When dealing with disputes that involve family law, many people have the mistaken idea that you can engage a family law attorney if you’ll undergo mediation, and vice versa. It’s simply not true. The fact is, when resolving conflicts and protecting your interests in a family law dispute, mediation is just one tool out of many. Just as engaging an attorney to advise you doesn’t preclude you from entering into mediation in order to avoid court, entering into mediation doesn’t mean you shouldn’t hire an attorney to advise you.
In a wide variety of important ways, a family law attorney can assist you with preparing for mediation.
With any legal proceeding or dispute, discovery is one of the most important aspects. The discovery process involves the collection and collation of information pertinent to the dispute, and the data collected can have a serious impact on the final result. A clear and up-to-date knowledge of every aspect of the issues you will be deciding is vital whenever one party enters into mediation with another party. A family law attorney will not only have the resources to gather this information, including subpoena powers if they are necessary, but also the experience to collate and present it to you, to the opposing part and to the mediator in a clear and easily understood manner.
A divorce is a complex situation with a lot of moving parts’ that will have a significant impact on the lives of all involved. A family law attorney will have the necessary information on hand to complete a child support obligation worksheet (if necessary) or a marital estate worksheet. There are serious financial problems or even court-imposed penalties when errors on these worksheets are made. And unless you possess the experience and familiarity with them that an attorney brings, these worksheets can be difficult to complete.
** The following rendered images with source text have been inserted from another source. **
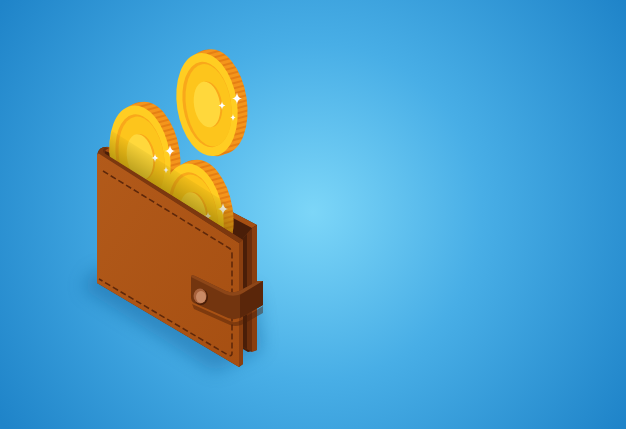
<!DOCTYPE html>
<html lang="en">
<head>
<meta charset="utf-8">
<title>Wallet with coins</title>
<style>
:root {
  --sky-light: #7cd6f8; --sky-mid: #48aee6; --sky-deep: #1f84c9;
  --leather: #a64f12; --leather-light: #b25a1a; --leather-dark: #6b2e0c; --leather-deep: #4a1e08;
  --stitch: #5f280a; --strap: #73350f; --strap-edge: #5a260a; --snap: #c98a66;
  --gold: #fdc51c; --gold-light: #ffd83c; --gold-rim: #ffcd22; --gold-shade: #f9a81a; --edge: #f4951b; --edge-dark: #e57f13;
}
html, body { margin: 0; overflow: hidden; }
body { width: 626px; height: 429px; }
svg { display: block; }
.stitching { fill: none; stroke: var(--stitch); stroke-width: 1.6; stroke-dasharray: 6 3; }
</style>
</head>
<body>
<svg width="626" height="429" viewBox="0 0 626 429" role="img" aria-label="Brown leather wallet with gold coins dropping into it">
  <defs>
    <radialGradient id="sky" gradientUnits="userSpaceOnUse" cx="313" cy="212" r="375">
      <stop offset="0" stop-color="var(--sky-light)"/>
      <stop offset=".45" stop-color="var(--sky-mid)"/>
      <stop offset="1" stop-color="var(--sky-deep)"/>
    </radialGradient>
    <linearGradient id="leather-front" x1="0" y1="0" x2="1" y2="1">
      <stop offset="0" stop-color="var(--leather-light)"/>
      <stop offset="1" stop-color="var(--leather)"/>
    </linearGradient>
    <linearGradient id="pocket-shade" gradientUnits="userSpaceOnUse" x1="180" y1="168" x2="164" y2="194">
      <stop offset="0" stop-color="#7a6a00" stop-opacity="0"/>
      <stop offset="1" stop-color="#7a6a00" stop-opacity=".55"/>
    </linearGradient>
    <pattern id="ridges" width="12" height="5" patternUnits="userSpaceOnUse" patternTransform="rotate(-6)">
      <rect width="12" height="5" fill="var(--edge)"/>
      <rect width="12" height="2" fill="var(--edge-dark)"/>
    </pattern>
    <filter id="blur" x="-30%" y="-30%" width="160%" height="160%"><feGaussianBlur stdDeviation="9"/></filter>
    <path id="sparkle" d="M0-6Q.6-.6 5 0Q.6.6 0 6Q-.6.6-5 0Q-.6-.6 0-6Z" fill="#fff"/>
    <g id="coin">
      <g fill="url(#ridges)">
        <ellipse cx="5" cy="-1" rx="30" ry="53" transform="rotate(-9)"/>
        <ellipse cx="2" cy="-1" rx="30" ry="53" transform="rotate(-9)"/>
        <ellipse cx="-1" cy="0" rx="30" ry="53" transform="rotate(-9)"/>
      </g>
      <g transform="translate(-5 1) rotate(-9)">
        <ellipse rx="30" ry="52" fill="var(--gold-rim)"/>
        <ellipse rx="24" ry="43" fill="var(--gold-shade)"/>
        <ellipse cx="1.5" cy="1" rx="22.5" ry="41.5" fill="var(--gold)"/>
        <ellipse cx="2" cy="0" rx="13" ry="23" fill="var(--gold-shade)"/>
        <ellipse rx="13" ry="23" fill="var(--gold-light)"/>
      </g>
      <use href="#sparkle" x="25" y="-5"/>
      <use href="#sparkle" transform="translate(10 2) scale(.7)"/>
      <use href="#sparkle" transform="translate(21 14) scale(.6)"/>
    </g>
    <clipPath id="pocket"><path d="M90 0H270V257L243 241L101 153L90 153Z"/></clipPath>
    <clipPath id="coins-inside">
      <ellipse cx="145" cy="156" rx="35" ry="53" transform="rotate(-9 145 156)"/>
      <ellipse cx="198" cy="214" rx="35" ry="53" transform="rotate(-9 198 214)"/>
    </clipPath>
  </defs>

  <rect id="background" width="626" height="429" fill="url(#sky)"/>

  <path id="ground-shadow" d="M94 270L82 288L215 372L262 350L256 290Z" fill="#0b5690" opacity=".4" filter="url(#blur)"/>

  <g id="wallet-back">
    <path d="M98 154Q99 146 108 147L257 225V350L248 352L236 345V250Z" fill="var(--leather-deep)"/>
    <path d="M102 150Q104 146 109 147L257 225L252 228L108 152Z" fill="var(--leather)"/>
    <path d="M252 228L257 225V350L252 352Z" fill="#8a3f10"/>
    <path d="M243 238L252 228V352L243 347Z" fill="var(--leather-dark)"/>
    <path d="M243 238L247 234V349L243 347Z" fill="var(--leather-deep)"/>
  </g>

  <g id="coins">
    <use href="#coin" x="212" y="103.500"/>
    <g clip-path="url(#pocket)">
      <use href="#coin" x="145" y="156"/>
      <use href="#coin" x="198" y="214"/>
      <g clip-path="url(#coins-inside)">
        <path d="M90 117L270 230V270L90 155Z" fill="url(#pocket-shade)"/>
      </g>
    </g>
  </g>

  <g id="wallet-front">
    <path d="M97 157Q97 148 105 147L109 148Q103 151 106 155L243 240V364L239 367L97 283Z" fill="var(--leather-dark)"/>
    <path d="M97 155Q98 152 101 154L239 243V367L97 283Z" fill="url(#leather-front)"/>
    <path d="M98 153Q99 147 106 147Q101 150 104 153L243 240L239 243L101 155Z" fill="#7c380f"/>
    <path d="M239 243L243 240V364L239 367Z" fill="#8a3f10"/>
    <path class="stitching" d="M103 171L229 248Q232 250 232 254V353Q232 357 228 355L99 279"/>
  </g>

  <g id="strap">
    <path d="M192 304L232 322Q240 323 247 316L263 306V313L247 322Q238 328 230 325L194 309Z" fill="var(--leather-deep)" opacity=".45"/>
    <path d="M191 277Q191 274 195 276L226 291Q234 294 241 290L258 281L263 281V305L244 316Q236 321 228 318L194 303Q191 301 191 298Z" fill="var(--strap)"/>
    <path d="M191 277Q191 274 195 276L226 291Q234 294 241 290L258 281L263 281L243 293Q234 298 225 294Z" fill="#8d4618"/>
    <path d="M240 295L263 281V305L240 318Z" fill="var(--strap-edge)"/>
    <ellipse cx="201" cy="297" rx="7" ry="8" fill="var(--leather-deep)"/>
    <ellipse cx="200" cy="296" rx="6.500" ry="7.500" fill="#a8623c"/>
    <ellipse cx="201" cy="297" rx="5" ry="6" fill="var(--snap)"/>
  </g>
</svg>
</body>
</html>
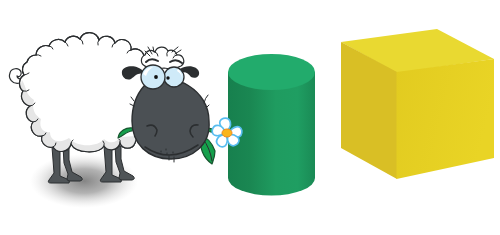
<!DOCTYPE html>
<html lang="en">
<head>
<meta charset="utf-8">
<title>Sheep, cylinder and cube</title>
<style>
:root {
  --paper: #ffffff;
  --ink: #2b2e30;
  --wool: #ffffff;
  --wool-shade: #e6e6e6;
  --face: #4b5054;
  --leg: #4f5457;
  --eye: #cfeaf8;
  --leaf: #15a04c;
  --petal-edge: #58bdf0;
  --pollen: #f9b51c;
  --cylinder-top: #22ab6c;
  --cube-top: #e9d931;
  --cube-left: #d9bf25;
  --cube-right: #e6d022;
}
html, body { margin: 0; background: var(--paper); overflow: hidden; }
svg { display: block; width: 500px; height: 235px; }
.wool { fill: var(--wool); stroke: var(--ink); stroke-width: 1.2; stroke-linejoin: round; }
.wool-shade { fill: var(--wool-shade); }
.curl { fill: none; stroke: var(--ink); stroke-width: 1; stroke-linecap: round; }
.leg { fill: var(--leg); stroke: var(--ink); stroke-width: 1; stroke-linejoin: round; }
.face { fill: var(--face); stroke: var(--ink); stroke-width: 1.4; }
.ear { fill: var(--ink); }
.eye { fill: var(--eye); stroke: var(--ink); stroke-width: 1.3; }
.pupil { fill: #111111; }
.leaf { fill: var(--leaf); stroke: #17552f; stroke-width: 1.2; stroke-linejoin: round; }
.petal { fill: var(--paper); stroke: var(--petal-edge); stroke-width: 1.7; }
.pollen { fill: var(--pollen); stroke: #ee8b1d; stroke-width: 1; }
</style>
</head>
<body>
<svg viewBox="0 0 500 235" role="img" aria-label="A sheep holding a flower beside a green cylinder and a yellow cube">
  <defs>
    <radialGradient id="ground-shadow">
      <stop offset="0" stop-color="#858585"/>
      <stop offset=".45" stop-color="#a5a5a5" stop-opacity=".85"/>
      <stop offset="1" stop-color="#dddddd" stop-opacity="0"/>
    </radialGradient>
    <linearGradient id="cylinder-side">
      <stop offset="0" stop-color="#17804e"/>
      <stop offset=".25" stop-color="#1a8752"/>
      <stop offset=".55" stop-color="#1f9c60"/>
      <stop offset=".8" stop-color="#1f9e62"/>
      <stop offset="1" stop-color="#1a8a55"/>
    </linearGradient>
    <linearGradient id="cube-right-face" x2="1" y2=".3">
      <stop offset="0" stop-color="#e2cb20"/>
      <stop offset="1" stop-color="#e9d425"/>
    </linearGradient>
    <path id="body-wool" d="M36 55A10 10 0 0 1 49 46A10 10 0 0 1 65 42A9 9 0 0 1 80 39A10 10 0 0 1 99 40A9 9 0 0 1 115 43A9 9 0 0 1 131 50A9 9 0 0 1 144 56L150 100L135 143A8 8 0 0 1 120 143A9 9 0 0 1 104 146C99 154 76 154 71 144A10 10 0 0 1 53 147A9 9 0 0 1 42 136A9 9 0 0 1 33 122A9 9 0 0 1 30 106A10 10 0 0 1 23 91A10 10 0 0 1 24 75A9 9 0 0 1 27 62A9 9 0 0 1 36 55Z"/>
    <clipPath id="body-clip"><use href="#body-wool"/></clipPath>
    <path id="petal-shape" class="petal" d="M0 -2C-6 -6 -8 -14 -1 -15C7 -15 7 -6 0 -2Z"/>
    <g id="leg-pair">
      <path class="leg" d="M52 147L54 173L49 180Q47 183 51 183H69Q71 180 67 179L60 176L60 147Z"/>
      <path class="leg" d="M63 147L64 163L68 174L67 179Q67 181 70 181H80Q84 180 81 177L72 172L69 160V147Z"/>
    </g>
  </defs>

  <g id="cylinder">
    <path fill="url(#cylinder-side)" d="M228 72V178A43.500 17.500 0 0 0 315 178V72Z"/>
    <ellipse cx="271.500" cy="72" rx="43.500" ry="18" fill="var(--cylinder-top)"/>
  </g>

  <g id="cube">
    <polygon fill="var(--cube-top)" points="341,42 437,29 494,59 397,73"/>
    <polygon fill="var(--cube-left)" points="341,42 397,72 397,179 341,148"/>
    <polygon fill="url(#cube-right-face)" points="396.500,72 494,59 494,158 396.500,179"/>
  </g>

  <g id="sheep">
    <ellipse cx="84" cy="181" rx="54" ry="27" fill="url(#ground-shadow)"/>

    <g id="legs">
      <use href="#leg-pair"/>
      <use href="#leg-pair" x="52" y="-1"/>
    </g>

    <g id="tail">
      <path class="wool" d="M31 91C24 92 20 88 20 83C12 85 8 78 10 73C11 68 19 67 21 72C22 75 19 78 17 76C17 81 25 78 29 80Z"/>
    </g>

    <g id="body">
      <use href="#body-wool" class="wool"/>
      <path class="wool-shade" clip-path="url(#body-clip)" d="M22 80C27 88 25 94 34 100C31 112 37 116 41 119C38 130 46 133 50 132C50 143 62 143 69 138C77 148 98 147 104 139C110 145 117 142 121 137L136 136V160H40L15 110Z"/>
      <use href="#body-wool" fill="none" stroke="var(--ink)" stroke-width="1.200"/>
      <path class="curl" d="M36 55Q38 54 41 56M49 46Q52 46 53 49M65 42Q67 43 68 46M80 39Q83 40 83 44M99 40Q97 42 98 45M115 43Q112 44 112 47M131 50Q128 50 127 53M24 75Q26 75 29 73M23 91Q27 92 29 90M30 106Q33 106 35 103M33 122Q37 122 38 119M42 136Q45 136 46 133M53 147Q56 146 56 143M71 144Q71 141 73 140M104 146Q105 143 103 141M120 143Q121 140 119 139"/>
    </g>

    <path class="leaf" d="M118 138C119 131 126 127 133 128L132 131C127 131 123 136 118 138Z"/>

    <g id="ears">
      <path class="ear" d="M144 72C138 64 124 65 122 71C121 77 126 81 131 79C135 76 138 72 144 74Z"/>
      <path class="ear" d="M180 69C187 64 198 66 199 72C200 77 195 79 191 77C188 73 185 71 180 73Z"/>
    </g>

    <g id="flower-leaf">
      <path class="leaf" d="M201 136C207 137 212 143 215 151C215 157 213 161 212 164C205 159 199 150 201 136Z"/>
      <path class="leaf" d="M203 127Q212 128 222 133L221 136Q212 131 203 131Z"/>
      <path class="curl" d="M203 139Q210 148 212 161"/>
    </g>

    <g id="head">
      <path class="face" d="M144 86C151 79 177 77 189 86C200 93 209 105 209 121C211 145 192 159 171 159C148 159 132 144 132 121C132 106 136 95 144 86Z"/>
      <path class="curl" d="M204 103Q205 98 208 95M206 108L209 105M134 101L131 97M134 106L130 104"/>
      <path fill="none" stroke="var(--ink)" stroke-width="1.600" stroke-linecap="round" d="M147 126Q154 123 157 130Q157 133 155 136M198 125Q191 124 190 131Q190 134 193 137M145 147Q170 164 198 145"/>
      <path class="curl" d="M161 151v1M167 153v1M166 149v1M173 152v1M169 156v4M174 157v5"/>
    </g>

    <g id="forelock">
      <path class="wool" d="M145 66A6 6 0 0 1 145 55A6 6 0 0 1 155 52A7 7 0 0 1 168 51A6 6 0 0 1 177 55A6 6 0 0 1 181 66Q174 70 164 68Q153 70 145 66Z"/>
      <path class="curl" d="M152 54L148 47M150 56L145 51M154 52L153 47M172 52L178 47M175 54L181 50M155 52Q158 53 158 56M168 51Q166 53 167 56M177 55Q174 55 173 58"/>
      <path fill="none" stroke="var(--ink)" stroke-width="2" stroke-linecap="round" d="M146 62Q151 57 158 61M170 62Q176 58 182 63"/>
    </g>

    <g id="eyes">
      <circle class="eye" cx="174" cy="77" r="10"/>
      <circle class="eye" cx="153" cy="77" r="12"/>
      <path fill="#ffffff" d="M143 74Q146 67 153 67Q148 70 146 76ZM178 69Q182 72 182 78Q181 73 177 71Z"/>
      <circle class="pupil" cx="156" cy="77" r="1.900"/>
      <circle class="pupil" cx="168" cy="78" r="1.700"/>
    </g>

    <g id="flower" transform="translate(227 133)">
      <use href="#petal-shape" transform="rotate(-10)"/>
      <use href="#petal-shape" transform="rotate(85)"/>
      <use href="#petal-shape" transform="rotate(140)"/>
      <use href="#petal-shape" transform="rotate(212)"/>
      <use href="#petal-shape" transform="rotate(285)"/>
      <ellipse class="pollen" rx="5" ry="4"/>
    </g>
  </g>
</svg>
</body>
</html>
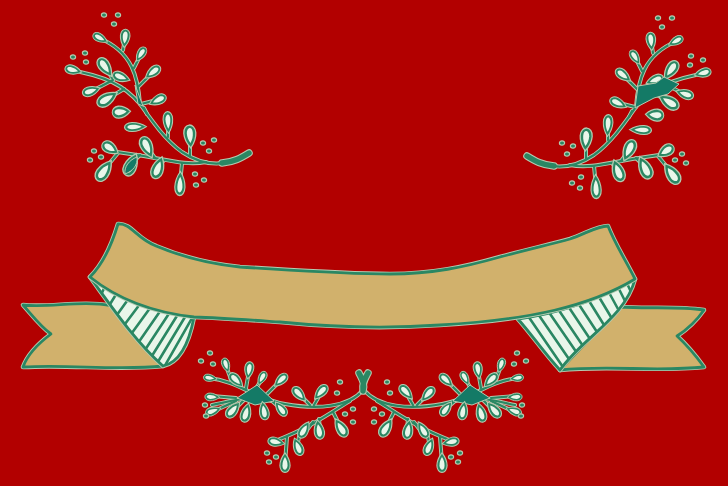
<!DOCTYPE html>
<html lang="en">
<head>
<meta charset="utf-8">
<title>Ribbon banner with sprigs</title>
<style>
:root{--red:#b20000;--gold:#d1b16c;--green:#2a8763;--teal:#147a66;--mint:#e9f6ea;--halo:#b5cbb0}
html,body{margin:0;background:var(--red);overflow:hidden}
.card{width:728px;height:486px;background:var(--red);overflow:hidden}
svg{display:block}
.halo{fill:none;stroke:var(--halo);stroke-width:4.6;stroke-linejoin:round;stroke-linecap:round}
.line{fill:none;stroke:var(--green);stroke-width:2.8;stroke-linejoin:round;stroke-linecap:round}
.gold{fill:var(--gold)}
.mint{fill:var(--mint)}
.stem-halo{fill:none;stroke:var(--halo);stroke-width:4;stroke-linecap:round}
.stem{fill:none;stroke:var(--green);stroke-width:2.2;stroke-linecap:round}
.tip-halo{stroke-width:7.5}
.tip{stroke-width:5.4}
.leaf-rim{fill:var(--green);stroke:var(--halo);stroke-width:1.3}
.leaf-core{fill:var(--mint)}
.dark{fill:var(--teal);stroke:var(--halo);stroke-width:1}
.hatch{fill:none;stroke:var(--green);stroke-width:2.6}
</style>
</head>
<body>
<main class="card">
<svg width="728" height="486" viewBox="0 0 728 486" role="img" aria-label="Gold ribbon banner with leafy sprigs on red">
<defs>
<g id="leaf">
<path class="leaf-rim" d="M0 12C-4 7-6 2-6-3C-6-8-3-11 0-11C3-11 6-8 6-3C6 2 4 7 0 12Z"/>
<path class="leaf-core" d="M0 7C-2 4-3 1-3-3C-3-6-1-8 0-8C2-8 3-6 3-3C3 1 2 4 0 7Z"/>
</g>
<ellipse id="dot" rx="2.6" ry="2.2" fill="var(--green)" stroke="var(--halo)" stroke-width="1.2"/>
<g id="sprig-stems">
<path d="M246 155C222 169 200 164 182 152C164 139 150 118 140 104C138 78 133 52 99 38"/>
<path d="M140 104C124 85 105 76 70 70"/>
<path d="M206 162C182 167 158 156 108 151"/>
<path d="M141 54L134 68M152 73L139 86M157 100L141 104M168 122V137M190 136V156M146 146L155 158M180 184L182 163M158 168L164 160M130 165L140 155M104 170L118 153M147 114L144 108M107 99L124 89M92 91L113 80M125 38L123 50M105 67L112 78"/>
</g>
<path id="sprig-tip" d="M222 163C234 162 241 158 249 153"/>
<g id="sprig">
<use href="#sprig-stems" class="stem-halo"/>
<use href="#sprig-tip" class="stem-halo tip-halo"/>
<use href="#sprig-stems" class="stem"/>
<use href="#sprig-tip" class="stem tip"/>
<use href="#leaf" transform="translate(100 38) rotate(-62) scale(.7)"/>
<use href="#leaf" transform="translate(125 38) rotate(5) scale(.8)"/>
<use href="#leaf" transform="translate(141 54) rotate(32) scale(.7)"/>
<use href="#leaf" transform="translate(153 72) rotate(52) scale(.8)"/>
<use href="#leaf" transform="translate(105 67) rotate(-35) scale(.95)"/>
<use href="#leaf" transform="translate(121 77) rotate(-70) scale(.8)"/>
<use href="#leaf" transform="translate(73 70) rotate(-76) scale(.75)"/>
<use href="#leaf" transform="translate(91 91) rotate(-108) scale(.8)"/>
<use href="#leaf" transform="translate(107 99) rotate(-122)"/>
<use href="#leaf" transform="translate(158 100) rotate(64) scale(.8)"/>
<use href="#leaf" transform="translate(121 112) rotate(-95) scale(1 .8)"/>
<use href="#leaf" transform="translate(135 127) rotate(-92) scale(.75 .95)"/>
<use href="#leaf" transform="translate(168 122) rotate(-3) scale(.8 .95)"/>
<use href="#leaf" transform="translate(190 136) rotate(-4)"/>
<use href="#leaf" transform="translate(147 147) rotate(-25)"/>
<use href="#leaf" transform="translate(110 148) rotate(-58) scale(.95 .8)"/>
<use href="#leaf" transform="translate(104 171) rotate(-145) scale(1.05)"/>
<use href="#leaf" transform="translate(131 165) rotate(-155) scale(1.05)"/>
<use href="#leaf" transform="translate(158 168) rotate(-160)"/>
<use href="#leaf" transform="translate(180 184) rotate(182) scale(.85 1.05)"/>
<use href="#dot" x="104" y="15"/><use href="#dot" x="118" y="15"/><use href="#dot" x="114" y="24"/>
<use href="#dot" x="73" y="57"/><use href="#dot" x="85" y="53"/><use href="#dot" x="86" y="62"/>
<use href="#dot" x="94" y="151"/><use href="#dot" x="101" y="157"/><use href="#dot" x="90" y="160"/>
<use href="#dot" x="203" y="143"/><use href="#dot" x="214" y="140"/><use href="#dot" x="209" y="151"/>
<use href="#dot" x="195" y="174"/><use href="#dot" x="204" y="180"/><use href="#dot" x="196" y="185"/>
</g>
<g id="garland-stems">
<path d="M363 390C349 407 318 410 285 404C255 399 238 381 209 378"/>
<path d="M272 401C252 395 236 400 212 405"/>
<path d="M350 401C334 410 318 424 275 441"/>
<path d="M226 366L232 382M249 371L246 388M263 377L254 392M281 380L266 395M299 394L310 405M321 393L314 405M341 428L333 412M320 430L319 419M307 430L313 422M297 448L300 431M285 463L287 437M212 396L236 398M212 412L236 401M233 411L244 400M264 410L262 399M280 408L272 401"/>
</g>
<g id="garland-half">
<use href="#garland-stems" class="stem-halo"/>
<use href="#garland-stems" class="stem"/>
<path class="dark" d="M237 398L257 385L274 401L255 405Z"/>
<use href="#leaf" transform="translate(226 365) rotate(-18) scale(.65)"/>
<use href="#leaf" transform="translate(249 370) rotate(8) scale(.75)"/>
<use href="#leaf" transform="translate(262 378) rotate(28) scale(.65)"/>
<use href="#leaf" transform="translate(281 380) rotate(46) scale(.75)"/>
<use href="#leaf" transform="translate(210 378) rotate(-82) scale(.6)"/>
<use href="#leaf" transform="translate(236 380) rotate(-45) scale(.8)"/>
<use href="#leaf" transform="translate(212 397) rotate(-88) scale(.65)"/>
<use href="#leaf" transform="translate(213 411) rotate(-110) scale(.7)"/>
<use href="#leaf" transform="translate(233 410) rotate(-140) scale(.85)"/>
<use href="#leaf" transform="translate(246 413) rotate(-165) scale(.85)"/>
<use href="#leaf" transform="translate(264 411) rotate(170) scale(.8)"/>
<use href="#leaf" transform="translate(281 409) rotate(142) scale(.75)"/>
<use href="#leaf" transform="translate(299 394) rotate(-42) scale(.8)"/>
<use href="#leaf" transform="translate(321 392) rotate(42) scale(.8)"/>
<use href="#leaf" transform="translate(304 430) rotate(-150) scale(.8)"/>
<use href="#leaf" transform="translate(319 430) rotate(170) scale(.85)"/>
<use href="#leaf" transform="translate(341 428) rotate(148) scale(.9)"/>
<use href="#leaf" transform="translate(276 442) rotate(-78) scale(.75)"/>
<use href="#leaf" transform="translate(285 463) rotate(180) scale(.85)"/>
<use href="#leaf" transform="translate(298 447) rotate(158) scale(.8)"/>
<use href="#dot" x="201" y="361"/><use href="#dot" x="210" y="353"/><use href="#dot" x="213" y="364"/>
<use href="#dot" x="205" y="405"/><use href="#dot" x="206" y="416"/><use href="#dot" x="340" y="382"/>
<use href="#dot" x="337" y="393"/><use href="#dot" x="353" y="409"/><use href="#dot" x="345" y="414"/>
<use href="#dot" x="353" y="422"/><use href="#dot" x="267" y="453"/><use href="#dot" x="269" y="462"/><use href="#dot" x="276" y="457"/>
</g>
<path id="tail-left" d="M23 305C50 308 82 300 112 306L163 366C116 371 70 364 23 367C28 353 39 343 51 334C40 326 32 315 23 305Z"/>
<path id="tail-right" d="M620 307C648 309 676 306 704 310C697 320 688 329 677 336C688 346 696 356 704 367C656 372 608 365 560 370Z"/>
<path id="fold-left" d="M90 277C115 298 150 311 194 317C190 338 182 362 163 366C135 341 114 310 90 277Z"/>
<path id="fold-right" d="M635 279C600 299 560 313 518 319C533 336 545 354 560 370C582 338 625 318 635 279Z"/>
<path id="band" d="M118 224C131 223 137 239 156 246C180 256 210 264 240 267C290 270 340 274 390 274C432 274 465 267 500 257C530 249 552 244 570 239C585 234 597 226 608 226C615 244 626 261 635 279C590 306 530 320 440 325C385 329 330 327 280 322C250 320 222 318 194 317C150 312 115 297 90 277C103 264 112 244 118 224Z"/>
<clipPath id="clip-left"><use href="#fold-left"/></clipPath>
<clipPath id="clip-right"><use href="#fold-right"/></clipPath>
</defs>

<g id="top-left-sprig">
<use href="#sprig"/>
<path class="dark" d="M135 85L143 106L138 104Z"/>
<path class="dark" d="M125 174C124 167 129 160 137 157C138 165 133 171 125 174Z"/>
</g>
<g id="top-right-sprig">
<use href="#sprig" transform="translate(776 3) scale(-1 1)"/>
<path class="dark" d="M635 108L638 86L656 83L664 77L679 84L668 94L654 98Z"/>
</g>

<g id="ribbon">
<use href="#tail-left" class="halo"/><use href="#tail-left" class="gold"/><use href="#tail-left" class="line"/>
<use href="#tail-right" class="halo"/><use href="#tail-right" class="gold"/><use href="#tail-right" class="line"/>
<use href="#fold-left" class="halo"/><use href="#fold-left" class="mint"/>
<path class="hatch" clip-path="url(#clip-left)" d="M108 280L100 297M120 288L107 309M132 294L114 319M143 300L122 328M153 304L129 337M163 307L136 346M172 309L143 353M180 311L150 359M188 312L156 365M195 313L163 369"/>
<use href="#fold-left" class="line"/>
<use href="#fold-right" class="halo"/><use href="#fold-right" class="mint"/>
<path class="hatch" clip-path="url(#clip-right)" d="M526 313L565 370M536 311L571 362M546 308L577 353M556 306L583 346M566 303L590 339M576 300L597 332M586 296L604 325M596 292L611 317M606 287L618 309M616 283L625 301M625 279L631 292"/>
<use href="#fold-right" class="line"/>
<use href="#band" class="halo"/><use href="#band" class="gold"/><use href="#band" class="line"/>
</g>

<g id="bottom-garland">
<use href="#garland-half"/>
<use href="#garland-half" transform="translate(727 0) scale(-1 1)"/>
<path class="stem-halo tip-halo" d="M359 373C362 379 365 383 363 391M368 373C365 379 362 383 363 391"/>
<path class="stem tip" d="M359 373C362 379 365 383 363 391M368 373C365 379 362 383 363 391"/>
</g>
</svg>
</main>
</body>
</html>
Finally, a family law attorney has been through the process many times and can give the client a clear concept of the best-case and worst-case scenarios. The whole experience becomes less frightening and more effective when clients have a reasonable and objective idea of what the outcome of mediation could be. When this happens, clients come to terms with those possibilities more easily and enter into the mediation process with a calm, productive attitude.